▶ _HOW TO COMPLETE THIS TASK_: Go through the entries and count the lines with the string "linecap" in them. Give only that number.

[Dataset entries]
++++++
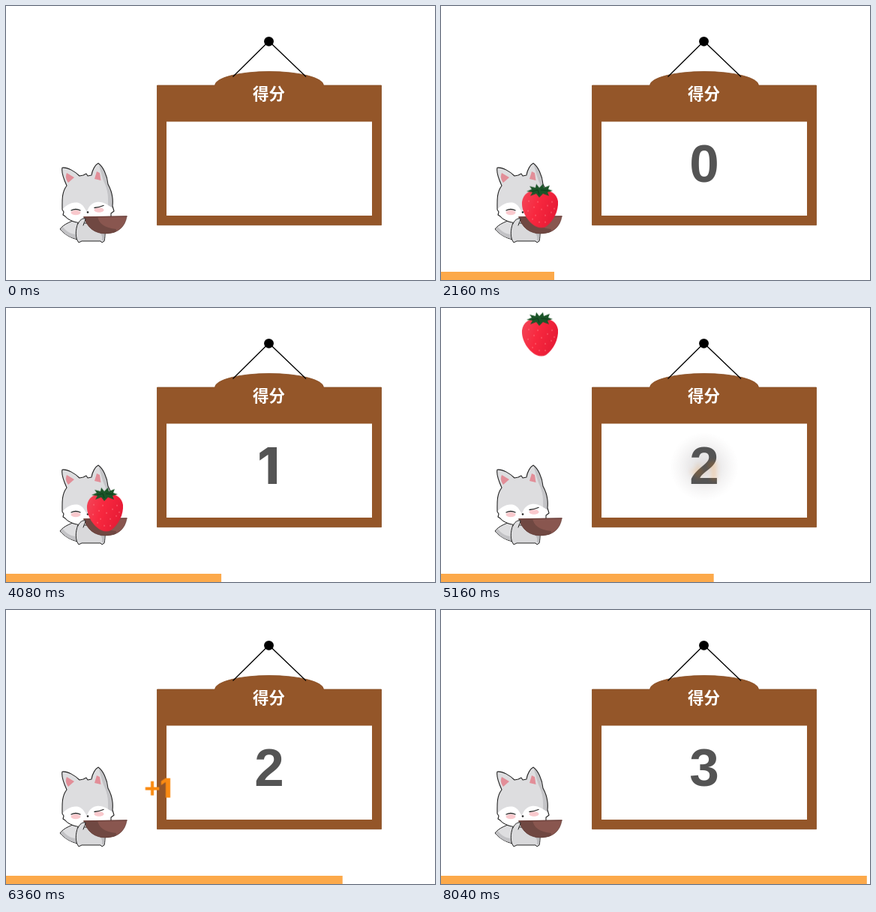
Animation of 572x366 px, one loop 8.1 s. Source, as an HTML page:

```html
<!DOCTYPE html>
<html lang="zh">
<head>
<meta charset="utf-8">
<title>得分</title>
<style>
html, body { margin: 0; width: 100%; height: 100%; overflow: hidden; background: #fff; }
svg { display: block; width: 572px; height: 366px; }

.num { font: bold 71px "Liberation Sans", Arial, sans-serif; fill: #545454; text-anchor: middle; }
.gain { font: bold 37px "Liberation Sans", Arial, sans-serif; fill: #f98a12; }
.one { font-family: Inter, sans-serif; font-weight: 800; }
.num.one { font-size: 67px; }
.gain-one { font-size: 36px; }
.title { font: bold 21.5px "Noto Sans CJK SC", "Noto Sans CJK", sans-serif; fill: #fff; text-anchor: middle; }

/* One shared 8.1 s loop; each round of drop, gain and glow is the same motion delayed. */
.bar, .num, .berry, .gain, .glow, .wipe { animation: 8100ms linear infinite; }
.berry, .gain, .glow, .num { opacity: 0; }
.berry { animation-name: drop; }
.gain { animation-name: fly; }
.glow { animation-name: flash; }
.r1 { animation-delay: 1335ms; }
.r2 { animation-delay: 3230ms; }
.r3 { animation-delay: 5112ms; }

.bar { animation-name: grow; transform: scaleX(0); }
@keyframes grow {
  0%, .38% { transform: scaleX(0); }
  100% { transform: scaleX(1); }
}

@keyframes drop {
  0% { opacity: 1; transform: translate(132px, 4px); animation-timing-function: cubic-bezier(.37, 0, .63, 1); }
  11.11% { opacity: 1; transform: translate(132px, 241.5px); }
  11.12%, 100% { opacity: 0; transform: translate(132px, 241.5px); }
}

@keyframes fly {
  0%, 11.11% { opacity: 0; transform: translate(132px, 247px); }
  11.12% { opacity: 1; transform: translate(132px, 247px); animation-timing-function: cubic-bezier(.37, 0, .63, 1); }
  22.22% { opacity: 1; transform: translate(351px, 218px); }
  22.84% { opacity: 1; transform: translate(351px, 218px); filter: blur(0); }
  24.2%, 100% { opacity: 0; transform: translate(351px, 218px); filter: blur(4px); }
}

@keyframes flash {
  0%, 22.83% { opacity: 0; }
  22.84% { opacity: 1; }
  24.2%, 100% { opacity: 0; }
}

.n0 { animation-name: zero; }
.n1 { animation-name: one; }
.n2 { animation-name: two; }
.n3 { animation-name: three; }
.num { animation-timing-function: step-end; }
@keyframes zero { 0% { opacity: 0; } 9.5% { opacity: 1; } 39.32%, 100% { opacity: 0; } }
@keyframes one { 0% { opacity: 0; } 39.32% { opacity: 1; } 62.72%, 100% { opacity: 0; } }
@keyframes two { 0% { opacity: 0; } 62.72% { opacity: 1; } 85.95%, 100% { opacity: 0; } }
@keyframes three { 0% { opacity: 0; } 85.95%, 100% { opacity: 1; } }

.wipe { animation-name: wipe; transform-origin: 333px 0; }
@keyframes wipe {
  0%, 9.5% { transform: scaleX(0); }
  11.8%, 100% { transform: scaleX(1); }
}
</style>
</head>
<body>
<svg viewBox="0 0 572 366">
  <defs>
    <radialGradient id="halo">
      <stop offset="0" stop-color="#6a6468" stop-opacity=".9"/>
      <stop offset=".45" stop-color="#8a8488" stop-opacity=".62"/>
      <stop offset="1" stop-color="#b0a8a8" stop-opacity="0"/>
    </radialGradient>
    <linearGradient id="red" x2="1" y2=".35">
      <stop offset="0" stop-color="#f2485a"/>
      <stop offset=".5" stop-color="#f8283f"/>
      <stop offset="1" stop-color="#e81c36"/>
    </linearGradient>
    <clipPath id="reveal"><rect class="wipe" x="333" y="160" width="42" height="100"/></clipPath>
    <clipPath id="skull"><path id="headShape" d="M81 240C76 229 74 220 75 216C82 215 92 221 98 227L103 226L107 224L109 227L114 226C115 219 119 212 123 210C129 214 135 226 136 238C141 247 143 258 142 267L144 274L140 277L140 281C132 288 118 290 106 290C94 290 84 287 79 281L76 279L77 275L75 272C75 260 74 249 81 240Z"/></clipPath>
    <clipPath id="bowlClip"><path id="bowlShape" d="M104 282L161 281C159 295 149 304 133 304C118 304 108 296 104 282Z"/></clipPath>
    <g id="berry">
      <path d="M0 9C-11 7 -22 11 -24 24C-25 38 -15 52 -5 57Q2 60 8 57C18 50 25 36 24 23C22 11 11 7 0 9Z" fill="url(#red)"/>
      <path d="M-15 23h.1M-8 31h.1M-16 36h.1M-6 42h.1M2 34h.1M10 29h.1M16 24h.1M7 42h.1M15 38h.1M-1 51h.1M7 51h.1M-10 47h.1M-3 24h.1M19 33h.1" stroke="#ff8088" stroke-width="1.4" stroke-linecap="round"/>
      <path d="M-5 0L-1 5L4 0L5 5L13 2L11 7L17 9L10 11L12 16L4 13L-1 18L-5 13L-13 16L-10 11L-18 10L-11 7L-14 3L-6 5Z" fill="#1b5528"/>
      <path d="M-11 10L-3 8L-1 14M1 8L11 9" fill="none" stroke="#0e3c1b"/>
    </g>
    <g id="gain">
      <text x="-19" y="13">+</text>
      <text class="one gain-one" x="2" y="13">1</text>
    </g>
  </defs>

  <g id="board">
    <path d="M201.500 106H278.500A72.500 18.500 0 0 1 423.500 106H500.500V292.700H201.500Z" fill="#945629" stroke="#844a1f" stroke-width=".8"/>
    <path d="M214 154.500H488V280H214Z" fill="#fff"/>
    <path d="M302.500 94.500L350.500 47L400 94.500" fill="none" stroke="#000" stroke-width="1.3"/>
    <circle cx="350.500" cy="47.300" r="6.400"/>
    <text class="title" x="350.500" y="125">得分</text>
  </g>

  <g id="fox" stroke-linejoin="round" stroke-linecap="round">
    <path d="M98 284C88 287 77 291 72 298C78 305 86 310 96 312Z" fill="#dedee0" stroke="#222"/>
    <path d="M72.500 298C78 305 86 310 95 311L92 305C85 304 79 300 76 295Z" fill="#c2c2c5"/>
    <path d="M97 287C93 296 92 306 95 313L97 316L101 314H126L128 316L131 314C133 305 132 296 130 288Z" fill="#d9d9db" stroke="#222"/>
    <path d="M124 303C127 304 129 307 128 313L131 313L131.500 300Z" fill="#bdbdc0"/>
    <g clip-path="url(#skull)">
      <rect x="70" y="205" width="80" height="90" fill="#dddddf"/>
      <path d="M123 209C126 219 128 230 132 238C137 249 136 260 136 269L146 276V205Z" fill="#c4c4c7"/>
      <path d="M74 273C80 266 88 261 97 263C103 265 105 271 108 275C110 268 114 263 121 262C130 261 136 266 145 272V295H74Z" fill="#fff"/>
    </g>
    <path d="M81 223L91 229L83 236C80 232 79 228 81 223Z" fill="#e28e98"/>
    <path d="M121 221L125 223L126.500 233L118 231Z" fill="#e28e98"/>
    <use href="#headShape" fill="none" stroke="#222" stroke-width="1.100"/>
    <ellipse cx="93" cy="276" rx="6.500" ry="3.200" fill="#f9c9cd"/>
    <ellipse cx="124" cy="272.500" rx="6.500" ry="3.200" fill="#f9c9cd"/>
    <path d="M87 273Q93 270 99 273M118 269.500Q124 269 130 266.500" fill="none" stroke="#222" stroke-width="1.300"/>
    <circle cx="109" cy="275.500" r="1.300" fill="#222"/>
    <g clip-path="url(#bowlClip)">
      <rect x="100" y="278" width="65" height="30" fill="#89564f"/>
      <path d="M100 278H122C122 290 130 296 147 298L146 308H100Z" fill="#704842"/>
    </g>
    <use href="#bowlShape" fill="none" stroke="#5d3934" stroke-width=".6"/>
    <path d="M104 282L161 281" stroke="#70433d" stroke-width="1.600"/>
    <path d="M96 291C98 286 102 283 106 284C106 287 104 289 103 293" fill="#dddddf" stroke="#222"/>
  </g>

  <g clip-path="url(#reveal)"><text class="num n0" x="351" y="235">0</text></g>
  <circle class="glow r1" cx="351" cy="212" r="46" fill="url(#halo)"/>
  <circle class="glow r2" cx="351" cy="212" r="46" fill="url(#halo)"/>
  <circle class="glow r3" cx="351" cy="212" r="46" fill="url(#halo)"/>
  <text class="num one n1" x="350" y="235">1</text>
  <text class="num n2" x="351" y="235">2</text>
  <text class="num n3" x="351" y="235">3</text>

  <use class="gain r1" href="#gain"/>
  <use class="gain r2" href="#gain"/>
  <use class="gain r3" href="#gain"/>
  <use class="berry r1" href="#berry"/>
  <use class="berry r2" href="#berry"/>
  <use class="berry r3" href="#berry"/>

  <rect class="bar" y="355" width="572" height="11" fill="#fca94a"/>
</svg>
</body>
</html>
```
++++++
▶ _EXPECTED ANSWER_: 2